As has been mentioned, the large majority of Americans would not support the covert security state that the Soviet Union was infamous for, demonstrating that by America’s inherent culture and political philosophy, defensive CI will be hindered and have difficulties unless there is a collective change in the American mindset concerning security. Furthermore, good defensive counterintelligence programs also call for efficient interagency coordination and operations, which has often proved elusive in American bureaucracy.
In contrast, the American public by and large would not have difficulty supporting ad hoc operations that go after the people or organizations deemed important for national security, getting information from them about internal spies, and then going after those moles and spies by following up leads with investigations or undermining the operation entirely. This type of operation touches on Individualism, which stresses independence and self-reliance. In addition, our dependence on technological collection methods has proved to actually be a significant asset for these operations, often augmenting already competent personnel. The United States has shown that it is very good at this type of clever, proactive, outside-the-box problem solving, which frankly allows the U.S. to actively involve itself in the business of foreigners instead of the privacy of most American citizens. And that is always going to be the preferred option for most that live in American society.
 Joseph Masco. “Active Measures: How a KGB Spymaster Made Good in Post-9/11 America.” Radical History Review93 (Fall 2005): Page 285.
Kottak, Conrad Phillip. Cultural Anthropology. 10th ed. New York: McGraw-Hill, 2004. Page 91-93.
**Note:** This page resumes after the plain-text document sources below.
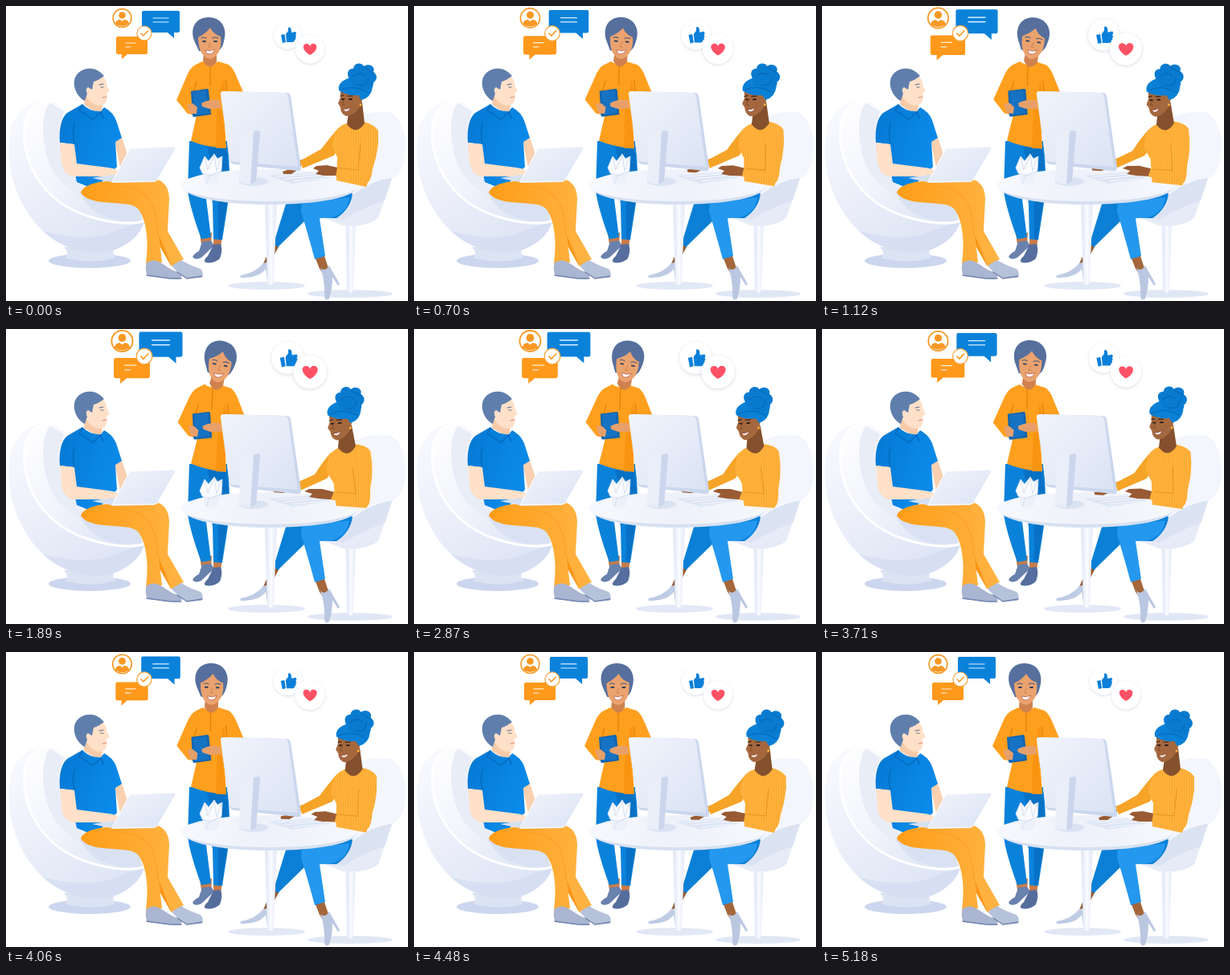
Write an HTML page that moves like this. It is 500x367 px and loops after 5250 ms.

```html
<!DOCTYPE html>
<html lang="en">
<head>
<meta charset="utf-8">
<title>Team at work</title>
<style>
html, body { margin: 0; width: 100%; height: 100%; overflow: hidden; background: #fff; }
svg { display: block; width: 100vw; height: 100vh; }
.line { fill: none; stroke-linecap: round; stroke-linejoin: round; }
</style>
</head>
<body>
<svg viewBox="0 0 500 367" preserveAspectRatio="none">
<defs>
  <linearGradient id="shell" x1="0" y1="0" x2=".6" y2="1"><stop stop-color="#fafbff"/><stop offset=".55" stop-color="#eceffa"/><stop offset="1" stop-color="#dfe5f5"/></linearGradient>
  <linearGradient id="inner" x1="0" y1="0" x2="1" y2="1"><stop stop-color="#fff"/><stop offset=".45" stop-color="#f3f5fc"/><stop offset="1" stop-color="#d9e1f3"/></linearGradient>
  <linearGradient id="panel" x1="0" y1="0" x2="1" y2="1"><stop stop-color="#f1f4fc"/><stop offset="1" stop-color="#dbe3f4"/></linearGradient>
  <linearGradient id="top" x1="0" x2="1"><stop stop-color="#f8f9fe"/><stop offset=".5" stop-color="#eef1fa"/><stop offset="1" stop-color="#f6f8fd"/></linearGradient>
  <linearGradient id="pole" x1="0" x2="1"><stop stop-color="#dbe3f3"/><stop offset=".5" stop-color="#fafbff"/><stop offset="1" stop-color="#e2e8f6"/></linearGradient>
  <linearGradient id="shirt" x1="0" x2="1" y2=".6"><stop stop-color="#0478d2"/><stop offset="1" stop-color="#0c8cec"/></linearGradient>
  <linearGradient id="trousers" x1="0" x2="1"><stop stop-color="#ff9d18"/><stop offset="1" stop-color="#ffb445"/></linearGradient>
  <pattern id="rib" width="3" height="8" patternUnits="userSpaceOnUse"><rect width="3" height="8" fill="#ffb23d"/><rect width=".8" height="8" fill="#f9a62b"/></pattern>
  <filter id="soft" x="-40%" y="-40%" width="180%" height="180%"><feDropShadow dx="0" dy="1" stdDeviation="1.7" flood-color="#7d8dad" flood-opacity=".32"/></filter>
</defs>

<!-- round chair -->
<ellipse cx="104" cy="317" rx="51" ry="9" fill="#ccd6ee"/>
<path d="M72 300Q80 309 73 313Q104 322 137 313Q130 309 137 299Z" fill="#dce4f4"/>
<path d="M63 118C37 112 14 127 7 150C-5 196 14 250 46 280C72 305 118 317 150 296C162 288 169 279 172 268L150 240L92 220L76 130Z" fill="url(#shell)"/>
<path d="M46 280C72 305 118 317 150 296C162 288 169 279 172 268C140 275 122 300 46 280Z" fill="#cdd8ef" opacity=".5"/>
<path d="M63 118C42 115 26 126 23 148C19 196 46 244 104 262C130 270 158 273 172 267L150 236L92 220L76 128Z" fill="url(#inner)" stroke="#fff" stroke-width="3"/>
<path d="M55 120C40 138 44 190 66 216Q79 231 96 236L92 205L69 196L66 150L72 131Z" fill="#e9edf8"/>
<path d="M92 232Q99 250 120 261Q150 270 170 266Q166 247 150 239Z" fill="#d9e1f2"/>

<!-- seated man -->
<path d="M98 111L97 123L118 136L120 124Z" fill="#f7cba9"/>
<path d="M99 93Q104 83 118 86Q126 91 125 98L129 106L125 108Q127 119 121 123Q113 126 104 118L97 109Z" fill="#ffe0c8"/>
<path d="M98 118C88 113 82 99 86 89C91 77 108 74 118 83L122 87Q114 93 109 94L107 104L102 101Q98 103 101 109Z" fill="#5f7eac"/>
<path class="line" d="M116 98L121 97M118 101L121 101" stroke="#60708f" stroke-width="1.2"/>
<path class="line" d="M120 114L125 113" stroke="#d98d7b" stroke-width="1.1"/>
<path d="M134 162L143 160Q149 179 153 190L142 201Z" fill="#f9d0b0"/>
<path d="M95 122Q105 132 118 131L122 126Q134 132 138 145L144 164L136 169L138 200L110 228L88 219Q83 200 85 172L67 170Q65 143 76 133Z" fill="url(#shirt)"/>
<path class="line" d="M95 123L91 130L108 141L118 132L121 140M85 172Q82 157 85 147" stroke="#0368b9" stroke-width="1.3"/>
<path d="M67 170L85 172L88 196L127 201Q140 202 146 210L138 215L121 212L83 212Q71 209 69 194Z" fill="#ffe0c8"/>
<path d="M160 244Q187 235 194 255L201 288L219 315L205 323L188 293Z" fill="#f99515"/>
<path d="M93 232C97 221 118 217 145 217L181 215C196 215 203 226 203 240L201 280L221 315L206 324L190 284L194 319L174 321C177 297 176 277 169 260C165 249 157 247 145 246C125 244 101 245 93 232Z" fill="url(#trousers)"/>
<path class="line" d="M126 224Q164 222 178 240Q187 254 189 283" stroke="#fba126" stroke-width="1.2"/>
<path d="M175 319Q184 314 192 319L206 328L218 333Q220 339 214 340L176 336Q172 327 175 319Z" fill="#a9b5d1"/>
<path d="M206 323L218 316Q227 322 242 327Q247 333 243 338L225 339Q212 331 206 323Z" fill="#b6c2da"/>
<path class="line" d="M175 335L204 339L218 339M213 331L225 339L244 336" stroke="#7185ad" stroke-width="1.4"/>
<path d="M107 214L132 210L188 215L185 219L135 220Z" fill="#d7e0f1"/>
<path d="M154 177L208 175Q212 175 210 179L189 215Q188 218 184 218L132 219Z" fill="url(#panel)" stroke="#fff" stroke-width="1"/>

<!-- standing woman -->
<path d="M241 282L256 282L255 298L243 297ZM258 280L270 280L267 300L258 300Z" fill="#c87b48"/>
<path d="M228 168L275 168Q281 215 275 252L269 291L258 290L257 246L252 216L249 240L255 288L243 290Q229 252 226 230Z" fill="#0b82da"/>
<path d="M250 174L274 174Q280 217 274 252L268 290L264 290L264 235Z" fill="#0671c5"/>
<path d="M244 293L255 292L259 298L243 313Q235 317 232 312Q234 308 240 305Z" fill="#6981ad"/>
<path d="M258 297L267 296Q270 304 266 314Q259 321 248 319Q245 316 251 311Z" fill="#556e9d"/>
<g id="standing">
  <path d="M244 69Q254 76 264 69L277 73Q283 78 286 86L295 107L288 126L271 130L274 177Q250 176 230 168L237 136L226 134L212 117L224 89Q229 76 236 73Z" fill="#ff9f1e"/>
  <path d="M270 91L273 106L268 126L274 177L261 177L262 133Z" fill="#f68f0c" opacity=".65"/>
  <path class="line" d="M254 74L254 99M237 94L233 108M273 92L275 108" stroke="#df7d08" stroke-width="1.1"/>
  <path d="M230 106L250 103Q252 103 252 105L255 135L234 138Q232 138 232 136Z" fill="#1465ad"/>
  <path d="M232 107L249 105L252 133L235 136Z" fill="#1672c2"/>
  <path d="M225 122L232 121L238 126L237 134L229 134Z" fill="#e8a06b"/>
  <path d="M243 121Q254 115 266 117L268 127L253 128L244 125Z" fill="#e8a06b"/>
  <path d="M265 116L286 108L289 124L268 130Z" fill="#ffa52b"/>
  <g id="standingHead">
    <path d="M246 57L262 57L262 69Q254 82 245 69Z" fill="#cf8250"/>
    <path d="M234 43C228 25 238 14 252 14C268 14 276 28 271 44Q269 54 262 57L240 56Z" fill="#566f9d"/>
    <path d="M239 39Q249 34 254 27Q258 35 267 38Q269 53 262 61Q254 70 246 62Q239 55 239 39Z" fill="#eaa26e"/>
    <path class="line" d="M243 40Q246 38 249 40M257 40Q260 38 264 40" stroke="#465b82" stroke-width="1.1"/>
    <path class="line" d="M245 44L248 44M259 44L262 44" stroke="#34405c" stroke-width="1.9"/>
    <path class="line" d="M254 45L252 51L255 51" stroke="#cd8050" stroke-width=".9"/>
    <path d="M248 55Q254 57 260 54Q256 62 250 59Z" fill="#fff" stroke="#b95c4b" stroke-width=".7"/>
  </g>
</g>

<!-- shell chair and its base -->
<ellipse cx="428" cy="358" rx="53" ry="5" fill="#e0e7f4"/>
<path d="M423 264L435 264L432 354Q428 359 424 354Z" fill="url(#pole)"/>
<path d="M433 140Q455 130 474 132Q488 134 495 159C499 177 497 207 480 214L463 264Q447 276 419 273L386 260L420 235Z" fill="#e6ebf7"/>
<path d="M433 140Q455 130 474 132Q488 134 495 159C499 177 497 207 480 214Q452 217 424 241L429 205Z" fill="#f4f6fd"/>
<path d="M424 241Q452 217 480 214L471 242Q449 248 420 266L388 259Z" fill="#dbe3f3"/>

<!-- seated woman's legs -->
<ellipse cx="324" cy="348" rx="48" ry="5" fill="#e2e8f5"/>
<path d="M333 291L342 294L326 324L319 323Z" fill="#96592f"/>
<path d="M350 240L431 233Q429 252 411 264L376 263L338 300L333 295Z" fill="#0b80d6"/>
<path d="M320 320L327 318L325 341L323 327Q316 337 297 338Q289 339 292 335Q310 332 320 320Z" fill="#c0cce4"/>
<path d="M383 309L395 308L402 329L398 339L390 327Z" fill="#a4663b"/>
<path d="M368 246L427 238Q425 255 409 262L390 264L397 311L384 315Q374 278 367 256Z" fill="#2498ee"/>
<path d="M391 326Q397 331 402 323L415 346L413 348L406 337Q406 352 402 364Q397 368 396 361Q397 342 391 326Z" fill="#bac7e1"/>

<!-- table -->
<path d="M322 240L337 240L333 344Q329 350 325 344Z" fill="url(#pole)"/>
<path d="M217 221C217 237 264 247 327 247S437 238 438 223Z" fill="#d7e0f1"/>
<ellipse cx="327.500" cy="223" rx="110.500" ry="20" fill="url(#top)"/>
<path d="M326 211L379 207L404 214L356 221Z" fill="#dde5f4"/>
<path class="line" d="M337 212L383 209M347 215L391 211M357 218L397 214" stroke="#f6f8fe" stroke-width="1"/>
<path d="M243 199L268 199L264 220Q255 225 247 221Z" fill="#edf1fa"/>
<path d="M241 201L247 187L252 193L259 184L263 190L269 187L268 205L256 211L244 208Z" fill="#f9fbff" stroke="#d5deef" stroke-width=".8"/>
<path class="line" d="M247 188L251 204L259 185L262 205L268 188M250 220L252 211L263 207" stroke="#d5deef" stroke-width="1"/>

<!-- seated woman's upper body -->
<path id="farHand" fill="#9a5c33"/>
<path id="farSleeve" fill="#f6a428"/>
<g id="sitting">
  <path d="M424 146Q433 159 444 144Q458 147 463 155Q464 181 456 202L448 225L411 217L412 188L406 175Q407 150 424 146Z" fill="url(#rib)"/>
  <g id="sittingHead">
    <path d="M427 126L443 120L446 146Q435 162 424 147Z" fill="#85502d"/>
    <path d="M416 104L438 101Q447 114 440 126Q432 137 423 137Q416 134 416 126L413 121L416 114Z" fill="#a5683e"/>
    <path d="M414 105Q412 96 423 91L433 87Q447 88 456 101Q454 114 442 117L438 111Q424 112 414 105Z" fill="#0a80d6"/>
    <path d="M428 92C422 84 426 77 432 78C433 70 443 70 445 75C453 70 460 77 457 82C464 87 460 94 457 95C458 104 447 107 444 102C438 105 429 99 428 92Z" fill="#087bd0"/>
    <path class="line" d="M431 88Q440 80 447 87M438 98Q451 101 451 89M445 76Q453 82 457 83M417 104Q433 97 451 108" stroke="#0567b3" stroke-width="1"/>
    <path class="line" d="M416 112L420 111M425 112L431 112" stroke="#3b2318" stroke-width="1.2"/>
    <path class="line" d="M418 116L420 116M427 116L430 116" stroke="#281a17" stroke-width="1.8"/>
    <path class="line" d="M422 115L418 122L421 123" stroke="#764322" stroke-width=".8"/>
    <path d="M419 128Q424 129 429 126Q426 133 421 131Z" fill="#f7e8e0" stroke="#833c30" stroke-width=".7"/>
    <circle cx="441" cy="123" r="1.500" fill="#ffb23d"/>
  </g>
</g>
<path id="nearHand" fill="#995b34"/>
<path id="nearSleeve" fill="url(#rib)"/>
<path id="fold" class="line" stroke="#e49622" stroke-width="1.100"/>

<!-- monitor -->
<path d="M289 217Q303 209 325 216Q332 221 310 224Q291 224 289 217Z" fill="#dbe3f3"/>
<path d="M270 106L349 108Q353 108 354 112L367 201Q367 206 362 205L284 197Q279 196 278 192L267 110Q267 106 270 106Z" fill="#cbd7ed"/>
<path d="M270 106L346 108Q350 108 351 112L363 200L283 194Q279 194 278 190L267 110Q267 106 270 106Z" fill="url(#panel)"/>
<path d="M293 157L314 155Q317 156 316 160L311 219Q301 225 290 218Z" fill="#e9eef9"/>
<path d="M308 156L314 155Q317 156 316 160L311 219L304 222Z" fill="#cbd6ec"/>

<!-- floating icons -->
<g id="speech">
  <path d="M171 6H214Q216 6 216 8V31Q216 33 214 33H209V40L201 33H171Q169 33 169 31V8Q169 6 171 6Z" fill="#0b82da"/>
  <path class="line" d="M183 15H202M183 20H202" stroke="#d9efff" stroke-width="1.200"/>
</g>
<g id="reply">
  <path d="M139 38H174Q176 38 176 40V58Q176 60 174 60H151L144 66V60H139Q137 60 137 58V40Q137 38 139 38Z" fill="#ff991c"/>
  <path class="line" d="M149 46H161M149 51H155" stroke="#fff0d8" stroke-width="1.200"/>
</g>
<g id="avatar">
  <circle cx="144.500" cy="15" r="11.400" fill="#fff" stroke="#f89824" stroke-width="1.600"/>
  <circle cx="144.500" cy="11.500" r="4.300" fill="#f89824"/>
  <path d="M136 22Q137 17 142 17L144.500 19L147 17Q152 17 153 22Q144.500 28 136 22Z" fill="#f89824"/>
</g>
<g id="check">
  <circle cx="172" cy="34" r="9" fill="#fff" stroke="#f8a33a" stroke-width="1.200"/>
  <path class="line" d="M168 34L171 37L176.500 31" stroke="#f89824" stroke-width="1.500"/>
</g>
<g id="like">
  <circle cx="350.500" cy="36" r="17.500" fill="#fff" filter="url(#soft)"/>
  <path d="M342 36L346.500 35L348 45L344 46ZM348 35L351 31L351 27Q355 25 355 33L360 32Q362 34 360 36Q362 38 360 39Q361 42 359 42Q359 45 356 45L349 45Z" fill="#0b80da"/>
</g>
<g id="love">
  <circle cx="378" cy="53.500" r="18" fill="#fff" filter="url(#soft)"/>
  <path d="M378 61C368 55 368 47 374 47Q377 47 378 50Q380 46 383 47C389 48 387 57 378 61Z" fill="#ff5165"/>
</g>
</svg>
<script>
const LOOP = 5250;
const $ = id => document.getElementById(id);
const smooth = p => { p = Math.min(1, Math.max(0, p)); return p * p * (3 - 2 * p); };
const lean = t => smooth(t / 1700) - smooth((t - 2600) / 2100);

// Pairs of outlines: upright and leaning
const limbs = {
  farHand: ['M372 190L364 203L355 209L345 209L344 206L353 203L362 193Z',
            'M371 188L357 201L344 204L333 203L332 200L342 198L361 191Z'],
  farSleeve: ['M414 151Q405 161 392 178L365 193L369 202L408 186L419 167Z',
              'M405 153Q395 163 384 181L364 190L366 201L399 186L411 169Z'],
  nearHand: ['M417 202L399 198L386 199L382 202L389 205L385 209L395 211L418 211Z',
             'M413 204L393 199L377 199L371 202L381 205L377 209L389 211L415 213Z'],
  nearSleeve: ['M444 157Q464 153 463 171L456 202Q454 223 444 221L410 212L412 201L436 204L440 185Z',
               'M434 160Q454 153 454 171L453 202Q454 223 445 222L404 212L408 202L435 205L435 185Z'],
  fold: ['M441 171L438 204L416 202', 'M431 172L435 205L410 203']
};
const blend = ([from, to], s) => {
  const ends = to.match(/-?[\d.]+/g);
  let i = 0;
  return from.replace(/-?[\d.]+/g, n => (+n + (ends[i++] - n) * s).toFixed(2));
};
const rotate = (id, angle, x, y, dx = 0) =>
  $(id).setAttribute('transform', `translate(${dx} 0) rotate(${angle} ${x} ${y})`);
const grow = (id, k, x, y) =>
  $(id).setAttribute('transform', `translate(${x} ${y}) scale(${k}) translate(${-x} ${-y})`);

function draw(t) {
  const s = lean(t);
  rotate('standing', 1.7 * s, 250, 172);
  rotate('standingHead', 9 * s, 254, 69, 5 * s);
  rotate('sitting', -8.2 * s, 432, 222);
  rotate('sittingHead', 4 * s, 433, 143);
  for (const id in limbs) $(id).setAttribute('d', blend(limbs[id], s));
  const k = 1 + 0.15 * s;
  grow('speech', k, 192.5, 22);
  grow('reply', k, 156.5, 52);
  grow('avatar', k, 144.5, 15);
  grow('check', 1 + 0.1 * s, 172, 34);
  grow('like', k, 350.5, 36);
  grow('love', k, 378, 53.5);
}

const start = performance.now();
function tick() {
  draw((performance.now() - start) % LOOP);
  requestAnimationFrame(tick);
}
tick();
</script>
</body>
</html>
```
Stein, Jeff. “The Mole’s Manual.” New York Times, (July 5, 1994): sec. A 17. May be viewed at http://www.nytimes.com/1994/07/05/opinion/the-mole-s-manual.html?scp=1&s…. Paragraph 8.